Assigned task: As the answer, give every line of the records that includes the word "pick".

Extracted material:
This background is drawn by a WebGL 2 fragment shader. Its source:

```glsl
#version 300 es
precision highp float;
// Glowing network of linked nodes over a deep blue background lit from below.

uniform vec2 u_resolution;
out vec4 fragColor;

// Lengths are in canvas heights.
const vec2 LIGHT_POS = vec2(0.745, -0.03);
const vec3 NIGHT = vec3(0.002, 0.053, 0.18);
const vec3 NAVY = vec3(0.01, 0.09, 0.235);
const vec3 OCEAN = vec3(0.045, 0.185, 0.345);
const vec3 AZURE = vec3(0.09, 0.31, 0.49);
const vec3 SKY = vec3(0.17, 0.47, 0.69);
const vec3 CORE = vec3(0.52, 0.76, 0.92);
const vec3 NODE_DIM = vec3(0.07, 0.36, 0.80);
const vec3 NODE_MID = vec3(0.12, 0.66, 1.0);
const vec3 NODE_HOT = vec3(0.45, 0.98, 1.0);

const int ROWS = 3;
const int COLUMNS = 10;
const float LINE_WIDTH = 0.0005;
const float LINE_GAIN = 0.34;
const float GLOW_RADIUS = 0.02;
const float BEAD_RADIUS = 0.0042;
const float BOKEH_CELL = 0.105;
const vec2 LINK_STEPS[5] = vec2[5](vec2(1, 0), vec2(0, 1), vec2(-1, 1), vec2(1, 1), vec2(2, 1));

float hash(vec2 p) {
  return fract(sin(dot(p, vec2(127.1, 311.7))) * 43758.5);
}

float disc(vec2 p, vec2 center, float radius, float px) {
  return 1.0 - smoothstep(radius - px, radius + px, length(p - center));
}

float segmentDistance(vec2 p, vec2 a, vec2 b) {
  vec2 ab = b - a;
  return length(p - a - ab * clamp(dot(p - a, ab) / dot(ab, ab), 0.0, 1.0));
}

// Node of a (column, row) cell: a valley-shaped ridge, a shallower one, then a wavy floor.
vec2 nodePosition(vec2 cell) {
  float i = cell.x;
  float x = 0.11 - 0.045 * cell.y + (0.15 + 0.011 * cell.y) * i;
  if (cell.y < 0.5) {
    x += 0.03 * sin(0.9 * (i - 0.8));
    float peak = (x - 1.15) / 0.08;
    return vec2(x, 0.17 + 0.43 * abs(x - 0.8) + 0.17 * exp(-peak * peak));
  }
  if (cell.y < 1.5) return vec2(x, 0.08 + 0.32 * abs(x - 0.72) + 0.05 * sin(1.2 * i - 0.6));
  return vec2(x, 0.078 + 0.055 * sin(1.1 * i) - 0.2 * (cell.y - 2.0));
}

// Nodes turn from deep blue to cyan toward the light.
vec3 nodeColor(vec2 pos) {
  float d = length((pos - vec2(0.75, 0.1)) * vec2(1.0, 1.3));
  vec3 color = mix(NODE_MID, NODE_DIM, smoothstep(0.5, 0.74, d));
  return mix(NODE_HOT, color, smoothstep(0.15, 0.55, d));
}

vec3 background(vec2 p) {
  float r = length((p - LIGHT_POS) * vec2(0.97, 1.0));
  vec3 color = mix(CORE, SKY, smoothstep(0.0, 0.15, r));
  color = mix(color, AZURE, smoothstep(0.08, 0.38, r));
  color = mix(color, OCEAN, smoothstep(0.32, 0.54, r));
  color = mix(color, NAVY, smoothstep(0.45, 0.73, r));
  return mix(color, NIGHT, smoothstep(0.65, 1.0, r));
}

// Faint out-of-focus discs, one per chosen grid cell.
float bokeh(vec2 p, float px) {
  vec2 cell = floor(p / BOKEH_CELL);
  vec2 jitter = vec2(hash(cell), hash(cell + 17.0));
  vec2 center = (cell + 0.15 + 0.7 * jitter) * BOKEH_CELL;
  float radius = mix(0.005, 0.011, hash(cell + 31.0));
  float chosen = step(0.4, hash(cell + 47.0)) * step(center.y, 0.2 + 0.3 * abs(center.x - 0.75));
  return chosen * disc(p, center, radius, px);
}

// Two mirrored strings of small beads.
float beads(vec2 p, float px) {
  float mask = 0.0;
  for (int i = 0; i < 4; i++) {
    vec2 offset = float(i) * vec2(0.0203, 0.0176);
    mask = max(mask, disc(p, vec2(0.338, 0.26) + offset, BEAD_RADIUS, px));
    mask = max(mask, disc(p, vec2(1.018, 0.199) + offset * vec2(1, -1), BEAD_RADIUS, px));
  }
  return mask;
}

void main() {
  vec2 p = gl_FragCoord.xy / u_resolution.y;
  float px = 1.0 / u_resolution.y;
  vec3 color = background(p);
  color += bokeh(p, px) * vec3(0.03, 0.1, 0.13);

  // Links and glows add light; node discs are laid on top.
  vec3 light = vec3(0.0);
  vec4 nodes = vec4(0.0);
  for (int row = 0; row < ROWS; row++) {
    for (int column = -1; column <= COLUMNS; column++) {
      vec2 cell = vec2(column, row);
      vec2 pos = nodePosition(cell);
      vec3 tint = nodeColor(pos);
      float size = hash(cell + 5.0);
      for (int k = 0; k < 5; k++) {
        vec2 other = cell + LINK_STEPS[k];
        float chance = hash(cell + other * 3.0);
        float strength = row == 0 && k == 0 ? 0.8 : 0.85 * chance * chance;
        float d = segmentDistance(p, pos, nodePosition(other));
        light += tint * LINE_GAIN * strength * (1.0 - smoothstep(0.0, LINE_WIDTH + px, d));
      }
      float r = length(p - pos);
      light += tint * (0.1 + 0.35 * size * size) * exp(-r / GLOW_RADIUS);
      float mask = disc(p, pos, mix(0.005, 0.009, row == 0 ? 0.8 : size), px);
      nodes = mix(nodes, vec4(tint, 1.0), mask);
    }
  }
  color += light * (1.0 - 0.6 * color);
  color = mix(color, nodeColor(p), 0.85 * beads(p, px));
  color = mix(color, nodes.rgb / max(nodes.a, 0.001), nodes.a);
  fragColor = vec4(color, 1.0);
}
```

--

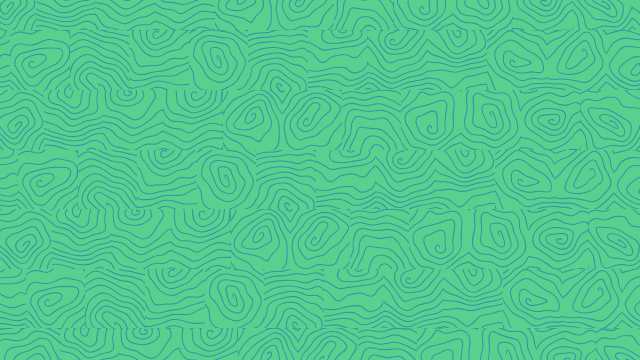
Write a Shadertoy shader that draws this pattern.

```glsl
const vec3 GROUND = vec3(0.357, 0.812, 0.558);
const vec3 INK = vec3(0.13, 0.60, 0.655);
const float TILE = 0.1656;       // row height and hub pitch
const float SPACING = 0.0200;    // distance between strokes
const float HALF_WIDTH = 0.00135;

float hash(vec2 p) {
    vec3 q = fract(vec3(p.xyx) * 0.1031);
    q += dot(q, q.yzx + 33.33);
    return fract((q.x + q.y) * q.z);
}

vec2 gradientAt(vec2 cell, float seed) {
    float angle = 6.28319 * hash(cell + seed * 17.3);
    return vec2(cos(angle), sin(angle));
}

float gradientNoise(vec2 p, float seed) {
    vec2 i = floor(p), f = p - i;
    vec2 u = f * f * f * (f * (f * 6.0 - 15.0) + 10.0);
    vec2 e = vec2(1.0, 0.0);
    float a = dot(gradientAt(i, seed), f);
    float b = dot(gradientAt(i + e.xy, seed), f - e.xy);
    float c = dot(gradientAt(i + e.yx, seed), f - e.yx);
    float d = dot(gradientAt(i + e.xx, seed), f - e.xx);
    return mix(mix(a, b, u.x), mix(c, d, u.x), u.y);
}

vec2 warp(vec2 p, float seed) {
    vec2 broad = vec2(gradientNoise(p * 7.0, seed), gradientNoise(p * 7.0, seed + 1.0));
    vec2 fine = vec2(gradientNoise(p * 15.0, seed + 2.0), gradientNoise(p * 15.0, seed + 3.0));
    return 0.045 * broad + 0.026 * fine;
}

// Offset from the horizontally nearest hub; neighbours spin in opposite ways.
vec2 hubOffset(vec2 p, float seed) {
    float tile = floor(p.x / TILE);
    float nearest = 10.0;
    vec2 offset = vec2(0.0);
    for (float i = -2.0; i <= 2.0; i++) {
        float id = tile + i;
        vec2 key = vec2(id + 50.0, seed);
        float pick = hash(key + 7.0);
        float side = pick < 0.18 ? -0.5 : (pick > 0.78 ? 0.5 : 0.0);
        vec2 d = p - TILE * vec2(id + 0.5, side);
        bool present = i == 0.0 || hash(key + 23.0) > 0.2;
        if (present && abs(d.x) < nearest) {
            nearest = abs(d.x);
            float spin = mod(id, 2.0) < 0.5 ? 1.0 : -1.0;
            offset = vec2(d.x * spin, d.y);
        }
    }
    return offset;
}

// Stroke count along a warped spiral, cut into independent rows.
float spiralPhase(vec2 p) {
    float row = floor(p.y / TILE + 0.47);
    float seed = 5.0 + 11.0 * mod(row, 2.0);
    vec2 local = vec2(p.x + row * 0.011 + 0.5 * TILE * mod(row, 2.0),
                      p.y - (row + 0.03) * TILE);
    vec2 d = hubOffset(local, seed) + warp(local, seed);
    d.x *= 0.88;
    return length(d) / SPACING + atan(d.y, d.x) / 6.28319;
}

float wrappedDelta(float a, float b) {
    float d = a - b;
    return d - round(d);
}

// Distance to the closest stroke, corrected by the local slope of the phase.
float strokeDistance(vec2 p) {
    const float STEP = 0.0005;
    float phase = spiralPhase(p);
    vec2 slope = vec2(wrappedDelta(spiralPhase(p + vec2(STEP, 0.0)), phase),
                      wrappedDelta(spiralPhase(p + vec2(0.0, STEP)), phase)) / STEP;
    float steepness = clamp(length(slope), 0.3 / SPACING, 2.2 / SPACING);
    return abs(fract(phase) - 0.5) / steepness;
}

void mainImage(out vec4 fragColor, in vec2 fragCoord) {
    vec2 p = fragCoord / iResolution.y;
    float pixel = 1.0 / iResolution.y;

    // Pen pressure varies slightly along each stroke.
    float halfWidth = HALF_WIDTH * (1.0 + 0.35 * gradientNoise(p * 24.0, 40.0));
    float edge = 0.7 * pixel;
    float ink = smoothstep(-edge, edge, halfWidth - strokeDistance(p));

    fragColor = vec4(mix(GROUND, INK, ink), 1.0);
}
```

==

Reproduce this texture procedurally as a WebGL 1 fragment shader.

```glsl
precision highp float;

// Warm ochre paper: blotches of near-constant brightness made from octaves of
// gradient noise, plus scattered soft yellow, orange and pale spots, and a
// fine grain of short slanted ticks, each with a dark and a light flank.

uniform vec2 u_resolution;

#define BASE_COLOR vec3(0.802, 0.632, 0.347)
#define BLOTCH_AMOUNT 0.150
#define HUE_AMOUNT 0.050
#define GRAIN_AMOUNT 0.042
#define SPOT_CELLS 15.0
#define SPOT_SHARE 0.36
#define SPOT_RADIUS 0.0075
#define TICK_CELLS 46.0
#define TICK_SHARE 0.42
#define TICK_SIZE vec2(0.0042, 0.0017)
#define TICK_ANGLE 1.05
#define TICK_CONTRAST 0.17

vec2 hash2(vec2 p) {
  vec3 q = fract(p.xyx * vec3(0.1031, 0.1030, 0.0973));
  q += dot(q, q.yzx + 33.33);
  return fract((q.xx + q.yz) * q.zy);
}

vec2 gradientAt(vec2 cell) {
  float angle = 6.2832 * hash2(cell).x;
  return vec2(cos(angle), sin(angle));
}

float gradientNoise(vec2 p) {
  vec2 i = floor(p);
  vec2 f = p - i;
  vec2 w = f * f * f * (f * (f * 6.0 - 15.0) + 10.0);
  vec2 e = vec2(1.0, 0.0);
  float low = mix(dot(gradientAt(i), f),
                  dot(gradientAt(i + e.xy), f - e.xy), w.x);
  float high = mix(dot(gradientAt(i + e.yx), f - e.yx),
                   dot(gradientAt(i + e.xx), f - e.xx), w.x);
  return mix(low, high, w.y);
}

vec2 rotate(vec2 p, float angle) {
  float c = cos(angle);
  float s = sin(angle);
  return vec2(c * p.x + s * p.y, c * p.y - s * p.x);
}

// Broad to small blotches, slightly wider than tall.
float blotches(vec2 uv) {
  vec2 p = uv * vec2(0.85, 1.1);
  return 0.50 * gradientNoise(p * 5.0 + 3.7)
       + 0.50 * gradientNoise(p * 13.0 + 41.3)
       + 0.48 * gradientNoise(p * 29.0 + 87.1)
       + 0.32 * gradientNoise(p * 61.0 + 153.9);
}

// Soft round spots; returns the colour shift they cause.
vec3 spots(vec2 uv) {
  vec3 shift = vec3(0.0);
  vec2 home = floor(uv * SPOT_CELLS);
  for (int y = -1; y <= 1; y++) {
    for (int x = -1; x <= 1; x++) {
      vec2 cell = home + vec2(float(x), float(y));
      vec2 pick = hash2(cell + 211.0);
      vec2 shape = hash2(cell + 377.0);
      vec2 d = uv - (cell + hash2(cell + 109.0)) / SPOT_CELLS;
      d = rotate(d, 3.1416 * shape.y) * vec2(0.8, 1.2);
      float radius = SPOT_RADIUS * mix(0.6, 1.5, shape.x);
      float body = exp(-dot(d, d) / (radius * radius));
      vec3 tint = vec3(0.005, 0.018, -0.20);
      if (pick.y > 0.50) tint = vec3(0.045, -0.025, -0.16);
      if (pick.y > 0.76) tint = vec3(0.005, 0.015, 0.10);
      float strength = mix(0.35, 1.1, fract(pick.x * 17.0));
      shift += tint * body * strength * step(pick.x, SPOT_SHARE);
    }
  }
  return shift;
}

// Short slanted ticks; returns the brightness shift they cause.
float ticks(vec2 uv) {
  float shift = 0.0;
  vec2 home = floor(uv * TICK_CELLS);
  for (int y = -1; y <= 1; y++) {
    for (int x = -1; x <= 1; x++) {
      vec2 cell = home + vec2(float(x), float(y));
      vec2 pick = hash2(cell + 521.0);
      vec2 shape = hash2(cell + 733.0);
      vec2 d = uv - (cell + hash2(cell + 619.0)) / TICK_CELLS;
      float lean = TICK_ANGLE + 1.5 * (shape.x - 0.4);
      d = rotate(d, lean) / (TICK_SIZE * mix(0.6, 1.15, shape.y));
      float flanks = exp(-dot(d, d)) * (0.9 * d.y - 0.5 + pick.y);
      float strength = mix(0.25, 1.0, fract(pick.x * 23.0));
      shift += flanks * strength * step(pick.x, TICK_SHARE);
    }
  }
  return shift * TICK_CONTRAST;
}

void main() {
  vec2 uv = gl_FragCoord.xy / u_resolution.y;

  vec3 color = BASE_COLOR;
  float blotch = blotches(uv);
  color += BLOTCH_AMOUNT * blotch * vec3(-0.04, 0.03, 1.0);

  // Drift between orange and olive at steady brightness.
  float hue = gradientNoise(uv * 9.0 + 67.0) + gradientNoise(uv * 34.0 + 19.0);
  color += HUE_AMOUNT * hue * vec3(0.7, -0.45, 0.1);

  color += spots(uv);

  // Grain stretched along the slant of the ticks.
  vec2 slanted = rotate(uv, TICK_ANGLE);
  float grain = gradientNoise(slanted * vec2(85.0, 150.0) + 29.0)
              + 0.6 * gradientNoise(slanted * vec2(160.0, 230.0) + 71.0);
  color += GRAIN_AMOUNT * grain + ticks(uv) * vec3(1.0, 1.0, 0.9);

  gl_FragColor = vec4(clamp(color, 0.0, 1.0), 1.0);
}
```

Task result:
        float pick = hash(key + 7.0);
        float side = pick < 0.18 ? -0.5 : (pick > 0.78 ? 0.5 : 0.0);
      vec2 pick = hash2(cell + 211.0);
      if (pick.y > 0.50) tint = vec3(0.045, -0.025, -0.16);
      if (pick.y > 0.76) tint = vec3(0.005, 0.015, 0.10);
      float strength = mix(0.35, 1.1, fract(pick.x * 17.0));
      shift += tint * body * strength * step(pick.x, SPOT_SHARE);
      vec2 pick = hash2(cell + 521.0);
      float flanks = exp(-dot(d, d)) * (0.9 * d.y - 0.5 + pick.y);
      float strength = mix(0.25, 1.0, fract(pick.x * 23.0));
      shift += flanks * strength * step(pick.x, TICK_SHARE);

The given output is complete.